News of the request was leaked by Casa Rosada sources to local outlets, although the authority of the source was later disputed. The minister was said to have been strongly supported by both President Fernández and Cabinet chief Santiago Cafiero in standing up to government hardliners – including Energy Undersecretary Basualdo – who were opposing any increases in utility rates.
Instituto Patria and other Kirchnerite hardliners dug in their heels against any increase beyond single digits, reasoning that it would otherwise be impossible to win this year’s midterm elections. Already on Friday evening, spokespeople of Cristina Fernández de Kirchner Kirchner (who had apparently not been consulted about Guzmán’s exit) started telling journalists off the record that the request for Basualdo’s resignation "never existed" and it was all "a press invention."
The pushback was aggressive. Soon, rumours started circulating that it was Guzmán who would be resigning, not Basualdo.
Without being able to reduce the massive subsidies for energy consumption and with the costs of fighting Covid-19 mounting amid rising poverty, Guzmán saw his bid to trim the fiscal deficit and hence inflation slipping out of control.
On May Day an uneasy compromise was reached. Both a weakened Guzmán and Basualdo would be staying put, but only if the latter’s ENRE regulatory agency formalised an increase (without specifying that it would be the “only” increase this year, as desired by Kirchnerism).
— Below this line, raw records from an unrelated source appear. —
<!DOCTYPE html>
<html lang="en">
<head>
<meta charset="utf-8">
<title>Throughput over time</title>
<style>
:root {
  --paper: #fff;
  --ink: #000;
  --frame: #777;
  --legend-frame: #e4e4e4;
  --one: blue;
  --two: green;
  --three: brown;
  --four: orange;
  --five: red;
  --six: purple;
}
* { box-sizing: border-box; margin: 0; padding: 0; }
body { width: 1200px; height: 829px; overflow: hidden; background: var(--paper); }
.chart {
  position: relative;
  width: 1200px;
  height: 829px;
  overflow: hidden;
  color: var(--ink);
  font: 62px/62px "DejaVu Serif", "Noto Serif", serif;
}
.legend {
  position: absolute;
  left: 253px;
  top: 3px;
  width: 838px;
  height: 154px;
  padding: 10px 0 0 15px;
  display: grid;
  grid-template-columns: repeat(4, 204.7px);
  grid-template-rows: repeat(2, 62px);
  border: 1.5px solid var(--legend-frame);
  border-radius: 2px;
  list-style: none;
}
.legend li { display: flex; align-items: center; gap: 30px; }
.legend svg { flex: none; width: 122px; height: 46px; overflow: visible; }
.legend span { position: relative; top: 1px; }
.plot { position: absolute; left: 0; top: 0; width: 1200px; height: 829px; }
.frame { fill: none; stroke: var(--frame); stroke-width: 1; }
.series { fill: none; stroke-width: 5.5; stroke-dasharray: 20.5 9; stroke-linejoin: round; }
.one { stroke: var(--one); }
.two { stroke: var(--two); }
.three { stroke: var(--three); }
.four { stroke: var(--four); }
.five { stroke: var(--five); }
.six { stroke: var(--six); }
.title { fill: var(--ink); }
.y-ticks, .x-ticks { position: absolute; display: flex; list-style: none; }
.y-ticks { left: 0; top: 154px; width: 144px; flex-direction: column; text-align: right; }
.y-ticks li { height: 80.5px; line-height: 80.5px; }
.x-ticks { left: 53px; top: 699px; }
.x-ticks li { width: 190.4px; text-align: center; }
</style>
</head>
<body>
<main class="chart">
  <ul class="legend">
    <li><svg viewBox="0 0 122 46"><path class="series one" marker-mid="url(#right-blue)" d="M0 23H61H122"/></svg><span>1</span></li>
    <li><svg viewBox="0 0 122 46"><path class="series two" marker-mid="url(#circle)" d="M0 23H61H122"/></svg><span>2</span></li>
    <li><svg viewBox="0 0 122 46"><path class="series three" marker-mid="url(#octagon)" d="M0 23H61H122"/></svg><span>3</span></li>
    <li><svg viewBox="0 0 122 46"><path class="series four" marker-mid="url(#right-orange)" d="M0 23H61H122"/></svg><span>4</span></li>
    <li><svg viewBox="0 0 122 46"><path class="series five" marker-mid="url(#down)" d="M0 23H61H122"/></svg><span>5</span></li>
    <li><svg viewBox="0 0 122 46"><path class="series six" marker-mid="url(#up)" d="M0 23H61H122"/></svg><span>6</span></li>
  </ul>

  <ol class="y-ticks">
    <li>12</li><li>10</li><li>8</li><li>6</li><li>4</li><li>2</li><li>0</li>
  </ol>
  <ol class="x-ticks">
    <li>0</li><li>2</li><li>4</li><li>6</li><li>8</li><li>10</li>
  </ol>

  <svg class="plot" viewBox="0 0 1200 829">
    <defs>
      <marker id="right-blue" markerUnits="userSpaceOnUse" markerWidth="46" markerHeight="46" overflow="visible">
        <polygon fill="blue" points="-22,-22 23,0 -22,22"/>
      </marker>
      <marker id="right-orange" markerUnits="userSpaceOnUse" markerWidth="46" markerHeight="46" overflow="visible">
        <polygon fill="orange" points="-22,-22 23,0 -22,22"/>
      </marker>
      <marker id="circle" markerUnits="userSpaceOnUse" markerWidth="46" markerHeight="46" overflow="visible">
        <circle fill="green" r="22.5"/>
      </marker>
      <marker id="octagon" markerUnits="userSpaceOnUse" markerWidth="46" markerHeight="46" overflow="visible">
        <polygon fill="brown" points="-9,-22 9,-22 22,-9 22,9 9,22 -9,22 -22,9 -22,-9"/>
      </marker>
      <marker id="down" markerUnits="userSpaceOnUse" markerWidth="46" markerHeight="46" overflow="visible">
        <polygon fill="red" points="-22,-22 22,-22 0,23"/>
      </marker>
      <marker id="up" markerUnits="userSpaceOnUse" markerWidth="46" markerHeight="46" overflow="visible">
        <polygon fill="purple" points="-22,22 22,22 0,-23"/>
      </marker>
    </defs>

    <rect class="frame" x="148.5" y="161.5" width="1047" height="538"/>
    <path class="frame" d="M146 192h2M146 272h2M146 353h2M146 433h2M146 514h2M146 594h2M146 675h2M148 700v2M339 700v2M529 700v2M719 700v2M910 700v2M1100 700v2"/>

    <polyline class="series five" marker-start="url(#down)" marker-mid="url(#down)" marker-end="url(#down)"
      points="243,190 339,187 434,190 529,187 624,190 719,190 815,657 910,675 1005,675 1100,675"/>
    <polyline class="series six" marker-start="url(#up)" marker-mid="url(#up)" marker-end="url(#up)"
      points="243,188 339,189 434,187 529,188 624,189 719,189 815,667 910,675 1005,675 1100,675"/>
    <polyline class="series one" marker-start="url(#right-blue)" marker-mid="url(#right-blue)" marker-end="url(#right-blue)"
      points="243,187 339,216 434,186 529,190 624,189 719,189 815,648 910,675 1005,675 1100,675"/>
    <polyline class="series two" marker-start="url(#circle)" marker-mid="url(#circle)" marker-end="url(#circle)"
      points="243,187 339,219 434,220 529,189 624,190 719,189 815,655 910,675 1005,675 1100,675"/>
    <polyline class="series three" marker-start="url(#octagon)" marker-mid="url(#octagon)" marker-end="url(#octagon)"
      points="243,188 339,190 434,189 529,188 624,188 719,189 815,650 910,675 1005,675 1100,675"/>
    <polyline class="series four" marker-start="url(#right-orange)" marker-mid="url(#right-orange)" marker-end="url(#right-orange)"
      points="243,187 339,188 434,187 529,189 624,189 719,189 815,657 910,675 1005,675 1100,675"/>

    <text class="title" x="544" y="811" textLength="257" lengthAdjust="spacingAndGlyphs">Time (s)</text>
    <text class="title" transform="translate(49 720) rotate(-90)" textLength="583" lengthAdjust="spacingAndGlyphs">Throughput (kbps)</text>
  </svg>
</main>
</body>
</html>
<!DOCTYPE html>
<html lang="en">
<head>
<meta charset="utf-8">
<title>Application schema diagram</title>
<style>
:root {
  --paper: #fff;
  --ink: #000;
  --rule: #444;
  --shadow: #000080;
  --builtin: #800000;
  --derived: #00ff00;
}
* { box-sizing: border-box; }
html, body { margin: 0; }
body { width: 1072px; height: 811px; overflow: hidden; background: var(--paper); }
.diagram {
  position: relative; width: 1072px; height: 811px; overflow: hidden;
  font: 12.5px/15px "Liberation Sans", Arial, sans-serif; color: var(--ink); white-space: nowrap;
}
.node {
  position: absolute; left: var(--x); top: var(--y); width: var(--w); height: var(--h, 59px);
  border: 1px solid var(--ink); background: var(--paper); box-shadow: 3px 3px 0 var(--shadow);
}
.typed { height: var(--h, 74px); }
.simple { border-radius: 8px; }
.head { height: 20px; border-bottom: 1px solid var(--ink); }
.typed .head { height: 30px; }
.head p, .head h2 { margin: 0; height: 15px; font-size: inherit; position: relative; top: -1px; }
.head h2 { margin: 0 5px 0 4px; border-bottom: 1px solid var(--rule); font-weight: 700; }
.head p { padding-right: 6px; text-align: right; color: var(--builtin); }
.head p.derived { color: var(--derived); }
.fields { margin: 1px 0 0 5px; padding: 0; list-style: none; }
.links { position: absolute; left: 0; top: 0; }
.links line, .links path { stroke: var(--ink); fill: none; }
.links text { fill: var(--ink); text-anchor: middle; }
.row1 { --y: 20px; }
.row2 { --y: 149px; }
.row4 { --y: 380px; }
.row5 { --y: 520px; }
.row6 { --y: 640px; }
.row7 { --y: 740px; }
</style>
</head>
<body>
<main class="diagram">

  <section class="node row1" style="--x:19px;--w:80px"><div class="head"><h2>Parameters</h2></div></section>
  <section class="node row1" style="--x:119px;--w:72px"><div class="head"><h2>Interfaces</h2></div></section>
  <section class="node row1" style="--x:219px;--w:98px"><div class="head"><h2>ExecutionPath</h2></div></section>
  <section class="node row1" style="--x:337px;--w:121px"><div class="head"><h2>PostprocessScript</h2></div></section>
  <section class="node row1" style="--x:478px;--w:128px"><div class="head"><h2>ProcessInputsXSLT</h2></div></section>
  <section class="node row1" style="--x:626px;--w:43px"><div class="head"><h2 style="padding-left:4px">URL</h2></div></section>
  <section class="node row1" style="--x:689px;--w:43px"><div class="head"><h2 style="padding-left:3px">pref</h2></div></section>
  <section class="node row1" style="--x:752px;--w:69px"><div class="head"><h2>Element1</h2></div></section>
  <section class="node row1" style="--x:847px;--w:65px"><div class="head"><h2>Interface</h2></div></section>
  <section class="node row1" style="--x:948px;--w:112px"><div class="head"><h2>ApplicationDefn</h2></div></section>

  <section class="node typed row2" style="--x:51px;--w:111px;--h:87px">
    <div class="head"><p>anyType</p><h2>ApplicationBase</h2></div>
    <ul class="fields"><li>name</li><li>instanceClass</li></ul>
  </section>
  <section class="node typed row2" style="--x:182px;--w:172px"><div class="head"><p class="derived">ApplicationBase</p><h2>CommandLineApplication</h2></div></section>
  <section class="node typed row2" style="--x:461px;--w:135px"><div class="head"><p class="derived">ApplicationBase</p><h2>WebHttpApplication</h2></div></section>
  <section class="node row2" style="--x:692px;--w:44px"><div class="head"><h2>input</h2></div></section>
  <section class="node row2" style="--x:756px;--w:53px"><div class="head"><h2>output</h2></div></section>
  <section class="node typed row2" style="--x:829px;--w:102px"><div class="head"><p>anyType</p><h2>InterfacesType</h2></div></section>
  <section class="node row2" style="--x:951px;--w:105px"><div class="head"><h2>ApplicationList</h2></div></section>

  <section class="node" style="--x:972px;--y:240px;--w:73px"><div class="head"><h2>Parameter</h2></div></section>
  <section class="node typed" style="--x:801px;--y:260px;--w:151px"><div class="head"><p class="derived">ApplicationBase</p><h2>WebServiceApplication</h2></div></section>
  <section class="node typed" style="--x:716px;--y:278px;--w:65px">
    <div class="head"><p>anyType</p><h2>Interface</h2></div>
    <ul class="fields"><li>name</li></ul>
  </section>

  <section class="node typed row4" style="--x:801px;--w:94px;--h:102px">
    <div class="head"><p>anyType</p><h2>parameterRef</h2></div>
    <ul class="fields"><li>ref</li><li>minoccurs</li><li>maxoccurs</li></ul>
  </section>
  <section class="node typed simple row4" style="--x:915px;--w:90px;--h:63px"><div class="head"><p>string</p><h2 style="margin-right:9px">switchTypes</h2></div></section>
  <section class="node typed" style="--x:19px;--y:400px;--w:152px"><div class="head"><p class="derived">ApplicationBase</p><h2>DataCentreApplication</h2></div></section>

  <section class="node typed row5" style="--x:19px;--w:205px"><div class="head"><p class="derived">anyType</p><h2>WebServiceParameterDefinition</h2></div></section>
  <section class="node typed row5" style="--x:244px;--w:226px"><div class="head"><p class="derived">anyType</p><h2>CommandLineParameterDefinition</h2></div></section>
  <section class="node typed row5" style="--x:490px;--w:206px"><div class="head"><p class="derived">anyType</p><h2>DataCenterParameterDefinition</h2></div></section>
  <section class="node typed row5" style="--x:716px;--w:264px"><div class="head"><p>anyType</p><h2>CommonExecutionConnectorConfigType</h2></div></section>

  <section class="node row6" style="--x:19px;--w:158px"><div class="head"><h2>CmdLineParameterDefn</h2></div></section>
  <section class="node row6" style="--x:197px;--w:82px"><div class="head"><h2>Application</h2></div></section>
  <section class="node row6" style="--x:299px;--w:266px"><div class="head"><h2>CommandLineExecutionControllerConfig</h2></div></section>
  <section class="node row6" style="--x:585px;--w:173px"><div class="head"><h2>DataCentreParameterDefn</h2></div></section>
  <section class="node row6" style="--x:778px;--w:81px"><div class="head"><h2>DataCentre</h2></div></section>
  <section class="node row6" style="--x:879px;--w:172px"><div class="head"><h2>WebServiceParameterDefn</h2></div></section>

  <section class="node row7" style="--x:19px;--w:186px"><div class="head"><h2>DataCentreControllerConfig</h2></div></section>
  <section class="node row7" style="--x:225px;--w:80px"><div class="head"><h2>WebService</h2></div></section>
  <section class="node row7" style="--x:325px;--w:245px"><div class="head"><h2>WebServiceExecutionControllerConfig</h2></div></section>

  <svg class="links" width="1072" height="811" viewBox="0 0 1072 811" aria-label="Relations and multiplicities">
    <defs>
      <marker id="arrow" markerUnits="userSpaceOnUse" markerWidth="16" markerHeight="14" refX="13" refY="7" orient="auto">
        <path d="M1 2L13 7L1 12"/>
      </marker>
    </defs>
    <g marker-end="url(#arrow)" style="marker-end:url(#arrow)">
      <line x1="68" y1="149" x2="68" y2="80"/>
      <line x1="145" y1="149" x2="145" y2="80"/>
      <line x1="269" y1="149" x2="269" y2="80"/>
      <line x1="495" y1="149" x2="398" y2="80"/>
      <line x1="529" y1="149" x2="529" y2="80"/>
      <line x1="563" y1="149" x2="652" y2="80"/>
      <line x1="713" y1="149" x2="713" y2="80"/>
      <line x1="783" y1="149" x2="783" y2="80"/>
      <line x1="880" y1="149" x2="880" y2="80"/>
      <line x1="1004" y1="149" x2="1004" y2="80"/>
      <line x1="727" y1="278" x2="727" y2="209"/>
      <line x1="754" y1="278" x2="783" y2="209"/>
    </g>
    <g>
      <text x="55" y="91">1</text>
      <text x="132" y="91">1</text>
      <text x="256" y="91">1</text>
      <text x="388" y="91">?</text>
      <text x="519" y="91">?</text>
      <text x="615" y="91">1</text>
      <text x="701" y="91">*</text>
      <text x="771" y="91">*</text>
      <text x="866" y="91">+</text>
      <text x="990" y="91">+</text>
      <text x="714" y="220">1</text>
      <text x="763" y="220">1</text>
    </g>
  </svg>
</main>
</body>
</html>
Yet the continuing lag of utility pricing behind inflation not only spells trouble for the fiscal deficit, via higher subsidies, it also complicates foreign debt negotiations, especially with the International Monetary Fund (IMF), whom hardliners insist cannot be repaid in anything less than 20 years.
Any agreement with the IMF has been effectively rolled over until after the elections and now hardliners want to do the same with utility billing.
In recent meetings of the Economic Cabinet, Guzmán stressed that in the first quarter of this year, Argentina had registered the lowest fiscal deficit in the last five years, largely by virtue of rescheduling debt payments to private creditors.
Such arguments do not wash with Fernández de Kirchner, according to sources. The former president considers that in times of pandemic more state handouts are needed, without regard for the deficit.
Advance of Kicillof
Many of Guzmán’s problems also stem from the advance of Buenos Aires Province Governor Axel Kicillof (himself a former Economy minister), as demonstrated in the hyperactive role of Domestic Trade Secretary Paula Español (a foreign trade undersecretary in Kiciloff’s former economic team and a disciple of his) in terms of price controls.
On Monday Kicillof weighed in, saying "Federico Basualdo is an excellent official," and adding that "keeping [utility] increases in single digits is important" in an interview with the El Destape radio programme Habrá Consecuencias ("There will be Consequences"). But at the same time the governor attributed the alleged infighting to newspaper rumours.
During the interview, the governor was harshly critical of the electricity bill increases of"close to 3,000 percent in some cases" under the previous Mauricio Macri presidency, saying that this had only served for extraordinary profits, foreign debt and capital flight without improving the quality of service or investment in any way.
But now billing had been frozen for the last two years and if utility rates seemed behind other prices, this was the fault of "the very high inflation" under Macri, argued Kicillof.
If Edenor and Edesur were now increasing electricity billing by nine percent in the Buenos Aires Metropolitan Area (where the pandemic crisis had hit hardest), he himself had limited the increase in the rest of the province to seven percent, declared the governor.
The dispute over utilities, it seems, is far from over. As are the rumours of Guzmán’s exit.